An example of a reportable employer superannuation contribution is a contribution made under a salary sacrifice arrangement.
Personal deductible contributions for which a deduction has been claimed are also included in the definition.
The total of reportable super contributions is included in the income tests for some tax offsets, deductions, concessions, the Medicare levy surcharge, and certain government benefits and obligations.
Reportable Employer Contributions
Reportable employer super contributions are contributions which:
- you influenced the amount or rate of super your employer contributes
- are additional to the compulsory contributions made in accordance with
- super guarantee law, or
- a collectively negotiated industrial agreement, or
- the trust deed or governing rules of a super fund, or
- a federal, state or territory law.

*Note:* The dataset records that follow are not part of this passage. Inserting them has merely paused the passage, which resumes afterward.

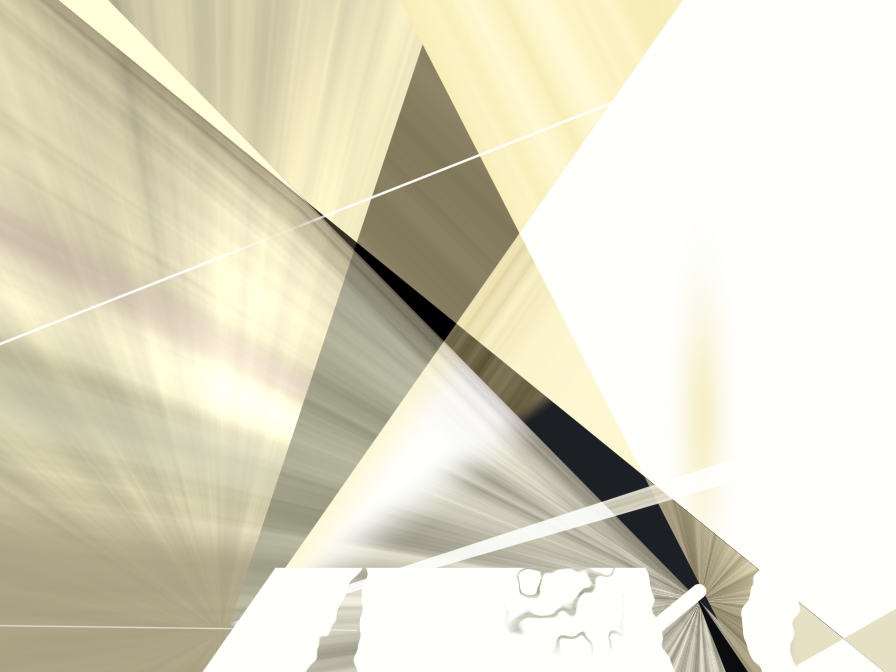
A Shadertoy shader for this background:

```glsl
const vec3 WHITE = vec3(1, 1, .99);
const vec3 CREAM = vec3(1, .97, .82);
const vec3 PALE = vec3(.9, .88, .77);
const vec3 SAND = vec3(.81, .78, .65);
const vec3 OLIVE = vec3(.53, .49, .38);
const vec3 SAGE = vec3(.65, .65, .56);
const vec3 MAUVE = vec3(.72, .64, .62);
const vec3 INK = vec3(.11, .12, .14);

float hash(vec2 p) {
  vec3 q = fract(p.xyx * vec3(.1031, .103, .0973));
  q += dot(q, q.yzx + 33.33);
  return fract((q.x + q.y) * q.z);
}

float noise(vec2 p) {
  vec2 i = floor(p), f = fract(p);
  f = f * f * (3. - 2. * f);
  return mix(mix(hash(i), hash(i + vec2(1, 0)), f.x),
             mix(hash(i + vec2(0, 1)), hash(i + 1.), f.x), f.y);
}

// Layered noise, stretched along the second axis
float streaks(vec2 p) {
  float sum = 0., gain = .5;
  for (int i = 0; i < 4; i++) {
    sum += gain * noise(p);
    p = p * vec2(2.3, 1.2) + 17.;
    gain *= .55;
  }
  return sum;
}

// Signed distance to a line, positive on the left from a to b
float line(vec2 p, vec2 a, vec2 b) {
  vec2 d = normalize(b - a);
  return dot(p - a, vec2(-d.y, d.x));
}

float segment(vec2 p, vec2 a, vec2 b) {
  vec2 d = b - a;
  return length(p - a - d * clamp(dot(p - a, d) / dot(d, d), 0., 1.));
}

float fill(float d, float soft) { return smoothstep(-soft, soft, d); }

float bump(float x, float center, float width) {
  float t = (x - center) / width;
  return exp(-t * t);
}

vec3 upperPanels(vec2 p, float rays, float c, float d, float e, float soft) {
  vec3 lit = SAND + .42 * (rays - .45) * vec3(1, .95, .75);
  lit += .13 * bump(e, -.06, .08) * vec3(1, 1, .8);
  vec3 shade = OLIVE + .12 * (streaks(vec2((p.x + p.y) * 12., p.y)) - .5);
  vec3 col = mix(lit, shade, fill(e, soft));
  vec3 gold = CREAM - vec3(.05, .07, .18) * (streaks(vec2(d * 22., p.y)) - .3);
  col = mix(col, gold, fill(d, soft));
  float grain = streaks(vec2(c * 75., p.y)) * exp(-abs(c - .025) * 22.);
  col = mix(col, CREAM - grain * vec3(.18, .22, .3), fill(c, soft));
  vec3 glow = WHITE - vec3(.03, .06, .2) * bump(p.x, 1.045, .03) * bump(p.y, .38, .16);
  return mix(col, glow, fill(min(c, d), soft));
}

vec3 lowerPanels(vec2 p, float angle, float fan, float rays, float c, float e, float g, float soft) {
  // Left sheet with bands by angle
  vec3 lit = SAND + .3 * (fan - .45) + .2 * (rays - .45) * vec3(1, 1, .7);
  lit = mix(lit, MAUVE, .5 * bump(angle, .49, .035));
  lit = mix(lit, SAGE + .08, .6 * bump(angle, .29, .06));
  lit = mix(lit, OLIVE + .1, .75 * (1. - smoothstep(.06, .19, angle)));
  lit += .15 * bump(angle, .42, .05);
  lit += .18 * bump(p.x, .37, .14) * bump(p.y, .52, .24);
  vec3 col = mix(lit, SAGE + .3 * (fan - .45), fill(e, soft));
  // Bright triangle fading into grey streaks
  vec3 grey = vec3(.74, .73, .66) + .55 * (fan - .45);
  vec3 blaze = mix(WHITE, grey, smoothstep(-.03, .055, g));
  blaze = mix(blaze, CREAM, .8 * bump(c, 0., .035));
  return mix(col, blaze, fill(c, soft));
}

// Ragged pieces along the bottom
float debris(vec2 p, float c, float soft) {
  vec2 q = p + .014 * (vec2(noise(p * 55.), noise(p * 55. + 9.)) - .5);
  float slab = min(min(.155 - p.y, c + .012), -line(q, vec2(.957, .155), vec2(1, 0)));
  float gap = min(line(q, vec2(.537, .155), vec2(.455, 0)), -line(q, vec2(.542, .155), vec2(.53, 0)));
  float crack = .05 - abs(noise(q * vec2(38, 30)) - .5);
  crack = fill(crack, .03) * fill(.075 - abs(p.x - .84), .02) * fill(p.y - .04, .02);
  float shard = .033 - abs(q.x - 1.152 + .03 * (noise(q * 25.) - .5));
  return max(fill(min(slab, -gap), soft) * (1. - crack), fill(min(shard, .155 - q.y), soft));
}

void mainImage(out vec4 fragColor, in vec2 fragCoord) {
  vec2 p = fragCoord / iResolution.xy * vec2(4. / 3., 1);
  float soft = .8 / iResolution.y;

  // Crossing edges
  float a = line(p, vec2(.087, 1), vec2(1.25, .054));
  float b = line(p, vec2(.161, 1), vec2(1.024, .123));
  float c = line(p, vec2(1.016, 1), vec2(.316, 0));
  float d = line(p, vec2(.595, 1), vec2(1.108, 0));
  float e = line(p, vec2(.651, 1), vec2(.318, 0));
  float f = line(p, vec2(1.333, .094), vec2(1.172, .002));
  float g = line(p, vec2(.868, .444), vec2(.469, .155));

  // Two fans of streaks
  vec2 hub = vec2(1.042, .106) - p, foot = p - vec2(.33, .059);
  float angle = atan(-hub.y, hub.x);
  float fan = streaks(vec2(angle * 15. + 40., length(hub) * 2.));
  float rays = streaks(vec2(atan(foot.x, foot.y) * 13. + 60., length(foot) * 2.));

  vec3 lower = lowerPanels(p, angle, fan, rays, c, e, g, soft);
  float depth = max(-max(a, b), 0.);
  float seam = streaks(vec2(depth * 80., p.x)) * exp(-depth * 32.);
  lower *= 1. - seam * vec3(.62, .68, .7) * (1. - .5 * fill(c, soft));
  vec3 col = mix(lower, upperPanels(p, rays, c, d, e, soft), fill(min(a, b), soft));

  // Double wedge, bright then dark
  vec3 brown = OLIVE - .09 + .25 * (streaks(vec2(c * 60., p.y)) - .5);
  vec3 band = mix(OLIVE * .38, vec3(0), fill(e, soft));
  band = mix(band, mix(brown, INK, fill(g, .015)), fill(c, soft));
  float dark = fill(min(-a, b), soft);
  col = mix(col, CREAM + .03, fill(min(a, -b), soft));
  col = mix(col, band, dark);

  // Lower right corner
  vec3 corner = mix(OLIVE + .08, CREAM - .08, .7 * smoothstep(0., .12, d)) + .3 * (fan - .45);
  corner = mix(corner, PALE, smoothstep(1.15, 1.19, p.x));
  corner = mix(corner, WHITE, fill(min(f, p.x - 1.13), soft));
  col = mix(col, corner, fill(min(-a, d), soft));
  col = mix(col, PALE, fill(min(a, f), soft));
  vec2 tip = vec2(1.035, .115);
  float spike = min(line(p, tip, vec2(1.08, 0)), -line(p, tip, vec2(1.113, 0)));
  col = mix(col, INK * .4, fill(spike, soft));

  // Debris and narrow beams
  col = mix(col, WHITE, debris(p, c, soft));
  col = mix(col, WHITE, fill(.011 - segment(p, vec2(1.04, .12), vec2(.965, .058)), soft));
  float beam = line(p, vec2(.347, .071), vec2(1.111, .306));
  float width = .003 + .018 * clamp(p.x - .347, 0., .8);
  vec3 beamColor = mix(WHITE, SAND, dark * streaks(vec2(beam * 180., 1)));
  col = mix(col, beamColor, .9 * fill(width - abs(beam), soft) * fill(1.12 - p.x, .02) * fill(p.x - .35, .01));
  float thread = segment(p, vec2(0, .488), vec2(.911, .847));
  col = mix(col, WHITE, (1. - .85 * bump(p.x, .42, .06)) * fill(.0018 - thread, soft));
  thread = segment(p, vec2(0, .069), vec2(.53, .062));
  col = mix(col, WHITE, .6 * fill(.001 - thread, soft));

  fragColor = vec4(clamp(col, 0., 1.), 1);
}
```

Reportable employer super contributions include contributions made under a salary sacrifice agreement or additional amounts directed by you to your super fund (e.g. an annual bonus) or an increased super contribution as a part of your salary package (for example, under individual employment contracts).
Reportable Contributions in Payment Summaries
Employee payments summaries include a label for employers to include all reportable employer superannuation contributions made for an employee.
Compulsory employer super contributions, such as superannuation guarantee, are not recorded on the payment summary.
If reportable employer superannuation contributions have been made, the employee must be provided a payment summary even if no salary or wages have been paid.
- For Employers – Identify reportable employer super contributions
- Employee and self-employed guide to reportable super contributions
Reportable Employer Super Contribution(s) Income Tax Assessment Act 1997 Sect 995.1
This page was last this page was last modified 2021-06-18